┌──

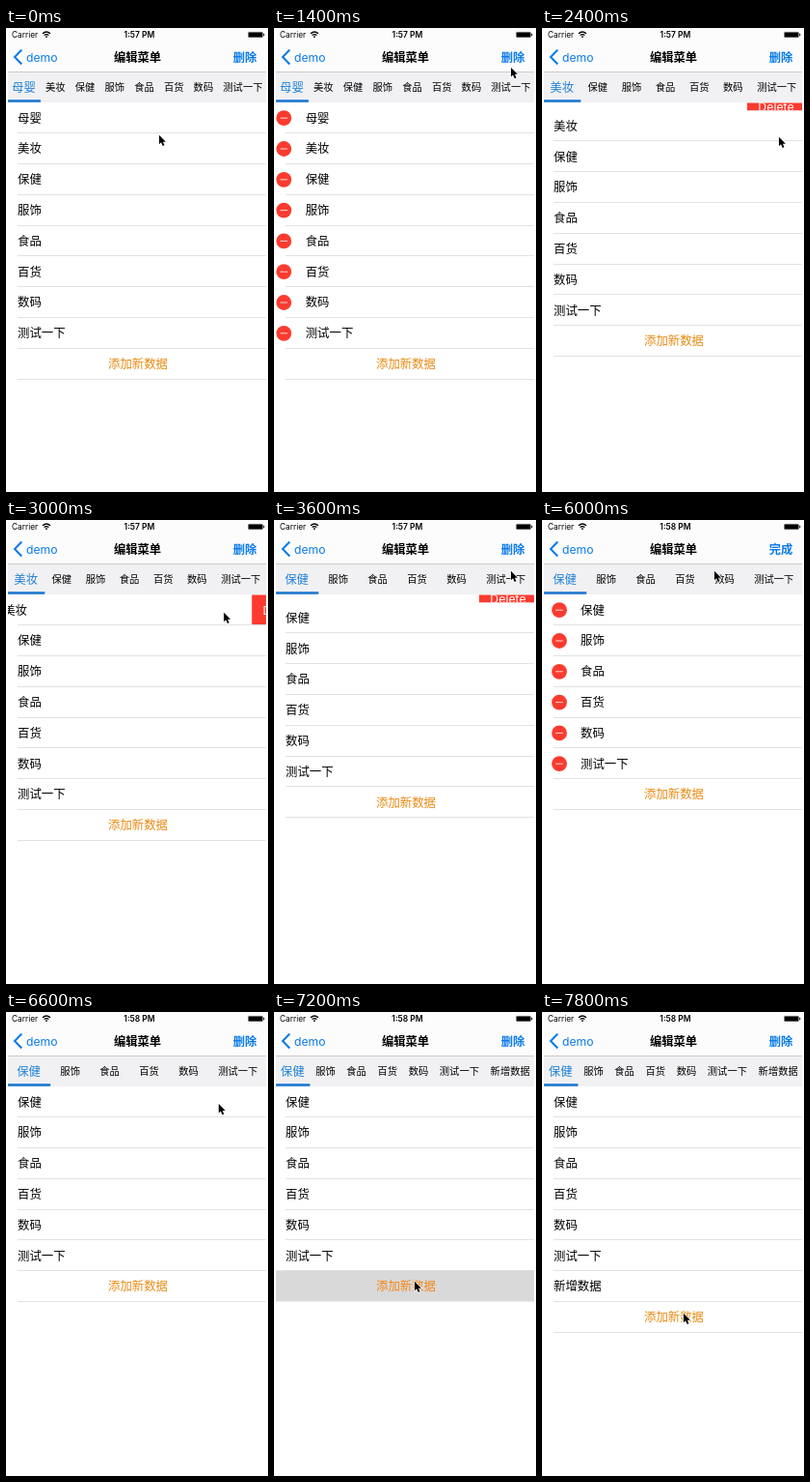
An HTML page for the animation above (8000 ms loop, 272 px wide and 480 px high).

```html
<!DOCTYPE html>
<html lang="zh-CN">
<head>
<meta charset="utf-8">
<title>编辑菜单</title>
<style>
  html, body { margin: 0; width: 100%; height: 100%; overflow: hidden; background: #fff; }
  svg { display: block; }
  #stage { width: 100vw; height: 100vh; }
  text { font-family: Inter, "Noto Sans CJK SC", "Noto Sans CJK", sans-serif; white-space: pre; }
</style>
</head>
<body>
<svg id="stage" viewBox="0 0 272 480"></svg>
<script>
const LOOP = 8000, STEP = 200, SLIDE = 300;
const LEFT = 2, RIGHT = 270, WIDTH = RIGHT - LEFT, TOP = 77.3, ROW = 31.8, BUTTON = 57;
const BLUE = '#0b7be8', ORANGE = '#e88a12', RED = '#fb3b2f';

const items = [
  { name: '母婴', swipe: 1700, removed: 2200 },
  { name: '美妆', swipe: 2900, removed: 3400 },
  ...['保健', '服饰', '食品', '百货', '数码', '测试一下'].map(name => ({ name })),
  { name: '新增数据', added: 7200 }
];
const toggles = [700, 1300, 3900, 4900, 5500, 6300];

// the pointer visits every control when it is used, and rests in between
const visit = (time, x, y) => ({ time, x, y });
const visits = [
  visit(0, 158, 110), visit(2400, 245, 112), visit(3600, 245, 52), visit(4400, 228, 127),
  visit(6000, 178, 52), visit(7200, 145, 278), visit(7800, 146, 311),
  ...toggles.map(time => visit(time, 246, 30)),
  ...items.filter(i => i.swipe).flatMap(i => [
    visit(i.swipe, 240, 95), visit(i.swipe + SLIDE, 240 - BUTTON, 95), visit(i.removed, 243, 92)
  ])
].sort((a, b) => a.time - b.time);

const ease = u => { u = Math.min(1, Math.max(0, u)); return u * u * (3 - 2 * u); };
const ramp = (t, start) => ease((t - start) / SLIDE);
const mix = (a, b, u) => a + (b - a) * u;

const rect = (x, y, w, h, fill, extra = '') =>
  `<rect x="${x}" y="${y}" width="${w}" height="${h}" fill="${fill}" ${extra}/>`;
// y is the visual middle of the glyphs
const label = (s, x, y, size, fill = '#000', anchor = 'start', weight = 400) =>
  `<text x="${x}" y="${y + size * 0.375}" font-size="${size}" fill="${fill}" text-anchor="${anchor}" font-weight="${weight}">${s}</text>`;
const separator = y => rect(12, Math.round(y) - 1, RIGHT - 12, 1, '#e2e2e4');

function header(t, editing) {
  return rect(LEFT, 0, WIDTH, 46, '#fcfcfc') + rect(LEFT, 45, WIDTH, 1, '#cacacc') +
    label('Carrier', 6, 7, 8.3) +
    `<g fill="none" stroke="#000" stroke-width="1.3"><path d="M38 5.8q4-3.6 8 0M39.6 7.6q2.4-2 4.8 0"/></g>
     <path d="M40.8 8.8q1.2-.9 2.4 0l-1.2 1.6z"/>` +
    label(`1:5${t < 3800 ? 7 : 8} PM`, 138.5, 7, 8.5, '#000', 'middle', 600) +
    rect(251.5, 4.3, 15, 5.4, '#000', 'rx="1" stroke="#888" stroke-width=".6"') +
    rect(267.2, 5.8, 1, 2.4, '#000') +
    `<path d="M16.3 22.5L9 30l7.3 7.5" fill="none" stroke="${BLUE}" stroke-width="2"/>` +
    label('demo', 21, 30, 12.2, BLUE) +
    label('编辑菜单', 136.5, 30, 12.3, '#000', 'middle', 600) +
    label(editing ? '完成' : '删除', 260.3, 30, 12.3, BLUE, 'end', 600);
}

function tabs(t) {
  const shown = items.filter(i => !(t >= i.removed) && !(t < i.added));
  const sizes = shown.map((_, i) => i ? 10.3 : 12.4);
  const widths = shown.map((item, i) => item.name.length * sizes[i]);
  const gap = (WIDTH + 2.6 - widths.reduce((a, b) => a + b)) / shown.length;
  let x = 1 + gap / 2;
  let out = rect(LEFT, 46, WIDTH, 31, '#f1f1f3');
  shown.forEach((item, i) => {
    out += label(item.name, x, 61.5, sizes[i], i ? '#000' : '#1f80d6');
    x += widths[i] + gap;
  });
  return out + rect(LEFT, 74.2, widths[0] + gap - 1, 2.6, '#1f78d0');
}

function row(item, y, h, t, edit) {
  const slide = item.swipe ? -BUTTON * ramp(t, item.swipe) : 0;
  const middle = ROW / 2;
  const minus = `<g transform="translate(${mix(-14, 16, edit) + slide} ${middle})">` +
    `<circle r="7.9" fill="${RED}"/>${rect(-3.8, -0.5, 7.6, 1, '#ffd9d6')}</g>`;
  const button = rect(WIDTH + slide, 0, BUTTON, h, RED) +
    label('Delete', WIDTH + 30 + slide, h / 2 + 0.3, 12.3, '#fff', 'middle');
  return `<svg x="${LEFT}" y="${y}" width="${WIDTH}" height="${h}">` +
    label(item.name, mix(10, 38, edit) + slide, middle - 0.2, 12.4) + minus + button + '</svg>' +
    (h > ROW / 2 ? separator(y + h) : '');
}

function list(t, edit) {
  let y = TOP, out = '';
  for (const item of items) {
    const size = item.removed ? 1 - ramp(t, item.removed) : item.added ? ramp(t, item.added) : 1;
    if (size <= 0) continue;
    out += row(item, y, ROW * size, t, edit);
    y += ROW * size;
  }
  const pressed = t >= 7100 && t < 7300;
  return out + (pressed ? rect(LEFT, y - 0.8, WIDTH, ROW + 0.4, '#d9d9d9') : separator(y + ROW)) +
    label('添加新数据', 137, y + ROW / 2 - 0.2, 12.4, pressed ? '#f58512' : ORANGE, 'middle');
}

function cursor(t) {
  const a = visits.findLast(v => v.time <= t);
  const b = visits.find(v => v.time > t) || a;
  const u = a === b ? 0 : ease((t - a.time) / (b.time - a.time));
  return `<path transform="translate(${mix(a.x, b.x, u) + 0.5} ${mix(a.y, b.y, u) + 0.3}) scale(.92)"
    d="M.5 .5V10.8L2.8 8.7 4.6 12.8 6.5 12 4.8 8H8z" stroke="#fff" stroke-width="1.4" paint-order="stroke"/>`;
}

const stage = document.getElementById('stage');
let last = -1;

function draw(now) {
  const t = Math.floor(now % LOOP / STEP) * STEP;
  if (t !== last) {
    last = t;
    const editing = toggles.filter(time => time <= t).length % 2 === 1;
    const edit = toggles.reduce((sum, time, i) => sum + (i % 2 ? -1 : 1) * ramp(t, time), 0);
    stage.innerHTML = list(t, edit) + header(t, editing) + tabs(t) + cursor(t);
  }
  requestAnimationFrame(draw);
}
draw(performance.now());
</script>
</body>
</html>
```
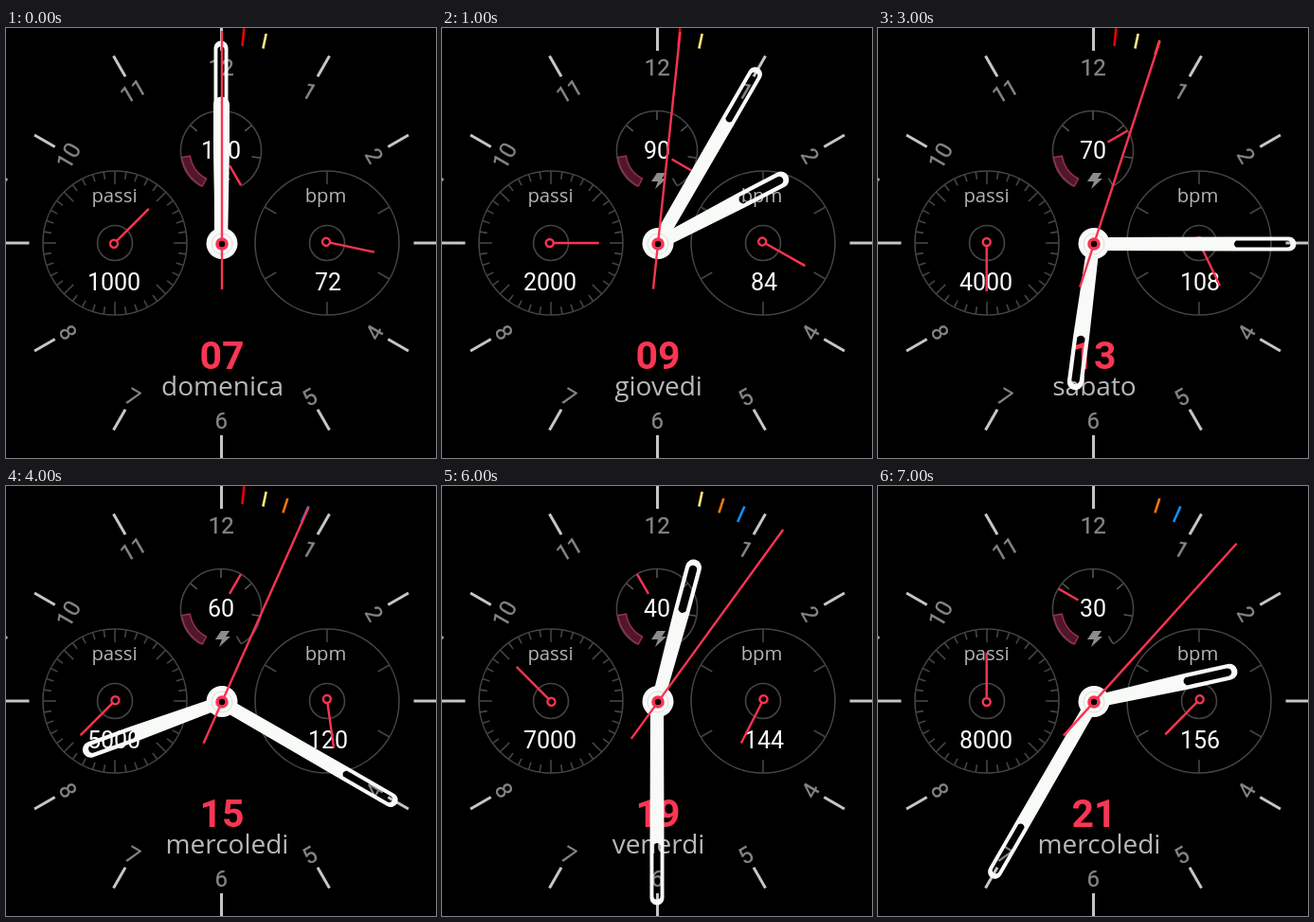
An HTML page for the animation above (8 s loop, 454x454 px).

```html
<!DOCTYPE html>
<html lang="it">
<head>
<meta charset="utf-8">
<title>Watch face</title>
<style>
  html, body { margin: 0; width: 100%; height: 100%; overflow: hidden; background: #000; }
  svg { display: block; width: 100vw; height: 100vh; }
  text { text-anchor: middle; font-family: Roboto, sans-serif; }
  .hour { font-size: 24px; fill: #858585; stroke: #858585; stroke-width: .3; }
  .label { font: 20.3px "Open Sans", sans-serif; fill: #b4b4b4; }
  .value { font-size: 25px; fill: #fff; }
  #date { font-size: 41px; font-weight: 700; fill: #fa3653; }
  #day { font: 28px "Open Sans", sans-serif; fill: #b8b8b8; }
  .dial { fill: none; stroke: #444; stroke-width: 1.6; }
  .needle { fill: none; stroke: #f93453; stroke-width: 2.4; }
  .hand { fill: #f8faf7; fill-rule: evenodd; }
</style>
</head>
<body>
<svg id="face" viewBox="0 0 454 454"></svg>
<script>
const face = document.getElementById('face');
const DAYS = ['domenica', 'lunedi', 'martedi', 'mercoledi', 'giovedi', 'venerdi', 'sabato'];
const STEPS = 8;

function add(tag, attrs, content = '') {
  const el = document.createElementNS('http://www.w3.org/2000/svg', tag);
  for (const name in attrs) el.setAttribute(name, attrs[name]);
  el.textContent = content;
  return face.appendChild(el);
}

const polar = (x, y, r, deg) => {
  const a = deg * Math.PI / 180;
  return [x + r * Math.sin(a), y - r * Math.cos(a)];
};

function tick(x, y, inner, outer, deg, stroke, width) {
  return add('path', {
    d: `M${polar(x, y, inner, deg)}L${polar(x, y, outer, deg)}`,
    stroke, 'stroke-width': width
  });
}

const label = (cls, x, y, content) => add('text', { class: cls, x, y }, content);
const ring = (cx, cy, r) => add('circle', { class: 'dial', cx, cy, r });

// A path drawn pointing up from its pivot; returns a setter for its angle.
function rotor(cls, x, y, d) {
  const el = add('path', { class: cls, d });
  return deg => el.setAttribute('transform', `translate(${x} ${y}) rotate(${deg})`);
}

// Hour ring
add('circle', { cx: 0, cy: 160, r: 1.8, fill: '#aaa' });
for (let h = 1; h <= 12; h++) {
  if (h !== 3 && h !== 9) {
    const [x, y] = polar(227.3, 228, 186.5, h * 30);
    const turn = h > 3 && h < 9 ? h * 30 - 180 : h * 30;
    add('text', { class: 'hour', y: 8.7, transform: `translate(${x} ${y}) rotate(${turn})` }, h);
  }
  tick(227.5, 227, 203, 228, h * 30, '#c6c6c6', 3);
}

// Coloured second marks with the steps between which they are lit
const marks = [
  ['#f00008', 6, 0, 4, 210, 229], ['#ffe680', 12, 0, 6, 211, 227],
  ['#f07810', 18, 3, 7, 210, 226], ['#1090f8', 24, 4, 7, 208, 226]
].map(([color, deg, from, to, inner, outer]) =>
  ({ el: tick(227.5, 228, inner, outer, deg, color, 2.6), from, to }));

// Step counter dial
ring(115, 227, 76);
ring(115, 227, 18.5);
for (let i = 0; i < 40; i++) tick(115, 227, i % 5 ? 68 : 62, 76, i * 9, '#444', 1.6);
label('label', 114.5, 183.5, 'passi');
const stepsText = label('value', 114, 276.5);

// Heart rate dial
ring(339, 227, 76);
ring(339, 227, 18.5);
for (let i = 0; i < 6; i++) tick(339, 227, 62, 76, i * 60, '#444', 1.6);
label('label', 337.5, 183.5, 'bpm');
const bpmText = label('value', 340, 276.5);

// Battery gauge
const at = (r, deg) => polar(227, 130, r, deg);
add('path', { class: 'dial', d: `M${at(42.5, -150)}A42.5 42.5 0 1 1 ${at(42.5, 150)}` });
for (let deg = -150; deg <= 150; deg += 50) tick(227, 130, 33, 42, deg, '#555', 1.6);
add('path', {
  d: `M${at(42, -152)}A42 42 0 0 1 ${at(42, -99)}L${at(33, -99)}A33 33 0 0 0 ${at(33, -152)}Z`,
  fill: '#50162a', stroke: '#96304a', 'stroke-width': 1.5
});
add('path', { d: 'M227 153l9 0-4 6 5 0-12 11 3-8-7 0z', fill: '#8c8c8c' });
const batteryText = label('value', 227, 138);
const turnBattery = rotor('needle', 227, 129.5, 'M0-18V-42');

const dateText = add('text', { id: 'date', x: 228, y: 360 });
const dayText = add('text', { id: 'day', y: 388 });

const needle = 'M0-3V-51M4 1A4 4 0 1 1-4 1A4 4 0 1 1 4 1';
const turnSteps = rotor('needle', 114.7, 227, needle);
const turnBpm = rotor('needle', 339, 226, needle);

// Main hands, each with an open slot near the tip
const turnHour = rotor('hand', 227.5, 228,
  'M-6.5 0L-8.5-100V-147A8.5 8.5 0 0 1 8.5-147V-100L6.5 0Z' +
  'M-4.2-100V-145A4.2 4.2 0 0 1 4.2-145V-100Q0-95-4.2-100Z');
const turnMinute = rotor('hand', 227, 228,
  'M-7 0L-7.5-150V-207A7.5 7.5 0 0 1 7.5-207V-150L7 0Z' +
  'M-3.6-151V-205A3.6 3.6 0 0 1 3.6-205V-151Q0-147-3.6-151Z');
add('circle', { cx: 228, cy: 227.5, r: 16.5, fill: '#f8faf7' });
add('circle', { cx: 228, cy: 228, r: 11, fill: 'none', stroke: '#dcdcdc' });
const turnSecond = rotor('needle', 228, 228, 'M0 48V-225');
add('circle', { cx: 228, cy: 228, r: 5, fill: '#000', stroke: '#f93453', 'stroke-width': 3.6 });

let shown = -1;
function draw(now) {
  requestAnimationFrame(draw);
  const n = Math.floor(now / 1000) % STEPS;
  if (n === shown) return;
  shown = n;

  const day = DAYS[Math.floor(n * 31 / 7) % 7];
  stepsText.textContent = 1000 * (n + 1);
  bpmText.textContent = 72 + 12 * n;
  batteryText.textContent = 100 - 10 * n;
  dateText.textContent = String(7 + 2 * n).padStart(2, '0');
  dayText.textContent = day;
  dayText.setAttribute('x', day === 'mercoledi' ? 233.5 : 228.5);

  turnSteps(45 * (n + 1));
  turnBpm(102 + 17.5 * n);
  turnBattery(150 - 30 * n);
  turnHour(62.5 * n);
  turnMinute(30 * n);
  turnSecond(6 * n);
  for (const { el, from, to } of marks)
    el.setAttribute('visibility', n >= from && n <= to ? 'visible' : 'hidden');
}
draw(performance.now());
</script>
</body>
</html>
```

└──

→ **BRIEF**
Please copy out each line of the listing above that contains the string "Math".

→ **SOLUTION TO THE PROBLEM**
const ease = u => { u = Math.min(1, Math.max(0, u)); return u * u * (3 - 2 * u); };
const separator = y => rect(12, Math.round(y) - 1, RIGHT - 12, 1, '#e2e2e4');
  const t = Math.floor(now % LOOP / STEP) * STEP;
  const a = deg * Math.PI / 180;
  return [x + r * Math.sin(a), y - r * Math.cos(a)];
  const n = Math.floor(now / 1000) % STEPS;
  const day = DAYS[Math.floor(n * 31 / 7) % 7];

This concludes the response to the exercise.